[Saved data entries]
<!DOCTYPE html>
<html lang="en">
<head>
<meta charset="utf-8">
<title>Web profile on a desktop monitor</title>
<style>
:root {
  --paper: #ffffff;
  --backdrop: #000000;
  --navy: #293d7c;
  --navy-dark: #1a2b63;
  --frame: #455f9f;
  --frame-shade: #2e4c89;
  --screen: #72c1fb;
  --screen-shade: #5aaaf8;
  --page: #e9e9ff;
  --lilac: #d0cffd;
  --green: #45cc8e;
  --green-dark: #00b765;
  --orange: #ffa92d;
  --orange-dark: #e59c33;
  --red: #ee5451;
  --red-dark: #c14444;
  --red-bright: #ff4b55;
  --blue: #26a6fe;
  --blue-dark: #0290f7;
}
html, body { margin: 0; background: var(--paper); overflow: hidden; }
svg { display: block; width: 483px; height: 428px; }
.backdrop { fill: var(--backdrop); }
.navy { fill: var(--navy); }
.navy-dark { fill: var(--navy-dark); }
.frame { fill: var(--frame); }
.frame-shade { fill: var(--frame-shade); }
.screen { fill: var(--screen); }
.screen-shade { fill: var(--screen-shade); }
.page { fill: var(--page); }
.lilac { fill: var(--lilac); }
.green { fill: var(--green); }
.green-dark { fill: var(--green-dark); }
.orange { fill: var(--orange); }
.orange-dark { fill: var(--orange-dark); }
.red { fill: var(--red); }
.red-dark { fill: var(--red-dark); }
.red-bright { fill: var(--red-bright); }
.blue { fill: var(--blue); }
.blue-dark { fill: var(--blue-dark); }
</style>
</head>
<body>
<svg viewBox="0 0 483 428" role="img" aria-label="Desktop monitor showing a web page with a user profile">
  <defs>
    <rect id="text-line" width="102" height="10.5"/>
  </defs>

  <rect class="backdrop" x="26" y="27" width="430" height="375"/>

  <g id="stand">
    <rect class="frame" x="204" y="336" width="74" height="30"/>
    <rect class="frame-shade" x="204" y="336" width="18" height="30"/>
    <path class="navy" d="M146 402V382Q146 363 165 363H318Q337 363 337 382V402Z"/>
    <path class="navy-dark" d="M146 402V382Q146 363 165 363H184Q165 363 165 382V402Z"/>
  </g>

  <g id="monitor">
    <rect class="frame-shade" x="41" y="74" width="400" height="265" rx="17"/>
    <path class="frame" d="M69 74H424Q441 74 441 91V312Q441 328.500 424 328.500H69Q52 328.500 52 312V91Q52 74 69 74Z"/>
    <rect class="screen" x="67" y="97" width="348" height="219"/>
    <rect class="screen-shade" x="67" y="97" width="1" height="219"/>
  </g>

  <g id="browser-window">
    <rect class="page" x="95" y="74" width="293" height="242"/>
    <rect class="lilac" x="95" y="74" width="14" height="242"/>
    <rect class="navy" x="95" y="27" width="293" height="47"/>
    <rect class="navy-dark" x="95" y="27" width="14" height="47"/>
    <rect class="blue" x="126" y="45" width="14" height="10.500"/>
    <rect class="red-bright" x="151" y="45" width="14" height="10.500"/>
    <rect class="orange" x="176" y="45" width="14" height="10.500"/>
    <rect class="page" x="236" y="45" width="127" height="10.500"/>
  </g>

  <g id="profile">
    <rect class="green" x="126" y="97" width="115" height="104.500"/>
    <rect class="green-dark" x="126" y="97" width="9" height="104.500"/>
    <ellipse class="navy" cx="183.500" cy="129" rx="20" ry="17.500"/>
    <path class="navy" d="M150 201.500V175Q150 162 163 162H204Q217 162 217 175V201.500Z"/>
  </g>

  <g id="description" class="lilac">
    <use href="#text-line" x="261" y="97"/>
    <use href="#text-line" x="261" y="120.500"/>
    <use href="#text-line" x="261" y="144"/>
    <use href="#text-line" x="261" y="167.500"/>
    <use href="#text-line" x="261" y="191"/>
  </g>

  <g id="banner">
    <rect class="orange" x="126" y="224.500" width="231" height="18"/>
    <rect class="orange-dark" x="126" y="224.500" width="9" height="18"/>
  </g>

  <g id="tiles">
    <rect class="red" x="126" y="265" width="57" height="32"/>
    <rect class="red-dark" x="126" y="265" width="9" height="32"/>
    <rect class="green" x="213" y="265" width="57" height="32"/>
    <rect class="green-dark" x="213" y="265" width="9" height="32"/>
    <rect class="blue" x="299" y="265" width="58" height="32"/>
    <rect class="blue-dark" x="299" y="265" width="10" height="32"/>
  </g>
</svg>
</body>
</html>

● **WORK ORDER**
What is needed is an exact copy of every record above.

● **FINAL ANSWER**
<!DOCTYPE html>
<html lang="en">
<head>
<meta charset="utf-8">
<title>Web profile on a desktop monitor</title>
<style>
:root {
  --paper: #ffffff;
  --backdrop: #000000;
  --navy: #293d7c;
  --navy-dark: #1a2b63;
  --frame: #455f9f;
  --frame-shade: #2e4c89;
  --screen: #72c1fb;
  --screen-shade: #5aaaf8;
  --page: #e9e9ff;
  --lilac: #d0cffd;
  --green: #45cc8e;
  --green-dark: #00b765;
  --orange: #ffa92d;
  --orange-dark: #e59c33;
  --red: #ee5451;
  --red-dark: #c14444;
  --red-bright: #ff4b55;
  --blue: #26a6fe;
  --blue-dark: #0290f7;
}
html, body { margin: 0; background: var(--paper); overflow: hidden; }
svg { display: block; width: 483px; height: 428px; }
.backdrop { fill: var(--backdrop); }
.navy { fill: var(--navy); }
.navy-dark { fill: var(--navy-dark); }
.frame { fill: var(--frame); }
.frame-shade { fill: var(--frame-shade); }
.screen { fill: var(--screen); }
.screen-shade { fill: var(--screen-shade); }
.page { fill: var(--page); }
.lilac { fill: var(--lilac); }
.green { fill: var(--green); }
.green-dark { fill: var(--green-dark); }
.orange { fill: var(--orange); }
.orange-dark { fill: var(--orange-dark); }
.red { fill: var(--red); }
.red-dark { fill: var(--red-dark); }
.red-bright { fill: var(--red-bright); }
.blue { fill: var(--blue); }
.blue-dark { fill: var(--blue-dark); }
</style>
</head>
<body>
<svg viewBox="0 0 483 428" role="img" aria-label="Desktop monitor showing a web page with a user profile">
  <defs>
    <rect id="text-line" width="102" height="10.5"/>
  </defs>

  <rect class="backdrop" x="26" y="27" width="430" height="375"/>

  <g id="stand">
    <rect class="frame" x="204" y="336" width="74" height="30"/>
    <rect class="frame-shade" x="204" y="336" width="18" height="30"/>
    <path class="navy" d="M146 402V382Q146 363 165 363H318Q337 363 337 382V402Z"/>
    <path class="navy-dark" d="M146 402V382Q146 363 165 363H184Q165 363 165 382V402Z"/>
  </g>

  <g id="monitor">
    <rect class="frame-shade" x="41" y="74" width="400" height="265" rx="17"/>
    <path class="frame" d="M69 74H424Q441 74 441 91V312Q441 328.500 424 328.500H69Q52 328.500 52 312V91Q52 74 69 74Z"/>
    <rect class="screen" x="67" y="97" width="348" height="219"/>
    <rect class="screen-shade" x="67" y="97" width="1" height="219"/>
  </g>

  <g id="browser-window">
    <rect class="page" x="95" y="74" width="293" height="242"/>
    <rect class="lilac" x="95" y="74" width="14" height="242"/>
    <rect class="navy" x="95" y="27" width="293" height="47"/>
    <rect class="navy-dark" x="95" y="27" width="14" height="47"/>
    <rect class="blue" x="126" y="45" width="14" height="10.500"/>
    <rect class="red-bright" x="151" y="45" width="14" height="10.500"/>
    <rect class="orange" x="176" y="45" width="14" height="10.500"/>
    <rect class="page" x="236" y="45" width="127" height="10.500"/>
  </g>

  <g id="profile">
    <rect class="green" x="126" y="97" width="115" height="104.500"/>
    <rect class="green-dark" x="126" y="97" width="9" height="104.500"/>
    <ellipse class="navy" cx="183.500" cy="129" rx="20" ry="17.500"/>
    <path class="navy" d="M150 201.500V175Q150 162 163 162H204Q217 162 217 175V201.500Z"/>
  </g>

  <g id="description" class="lilac">
    <use href="#text-line" x="261" y="97"/>
    <use href="#text-line" x="261" y="120.500"/>
    <use href="#text-line" x="261" y="144"/>
    <use href="#text-line" x="261" y="167.500"/>
    <use href="#text-line" x="261" y="191"/>
  </g>

  <g id="banner">
    <rect class="orange" x="126" y="224.500" width="231" height="18"/>
    <rect class="orange-dark" x="126" y="224.500" width="9" height="18"/>
  </g>

  <g id="tiles">
    <rect class="red" x="126" y="265" width="57" height="32"/>
    <rect class="red-dark" x="126" y="265" width="9" height="32"/>
    <rect class="green" x="213" y="265" width="57" height="32"/>
    <rect class="green-dark" x="213" y="265" width="9" height="32"/>
    <rect class="blue" x="299" y="265" width="58" height="32"/>
    <rect class="blue-dark" x="299" y="265" width="10" height="32"/>
  </g>
</svg>
</body>
</html>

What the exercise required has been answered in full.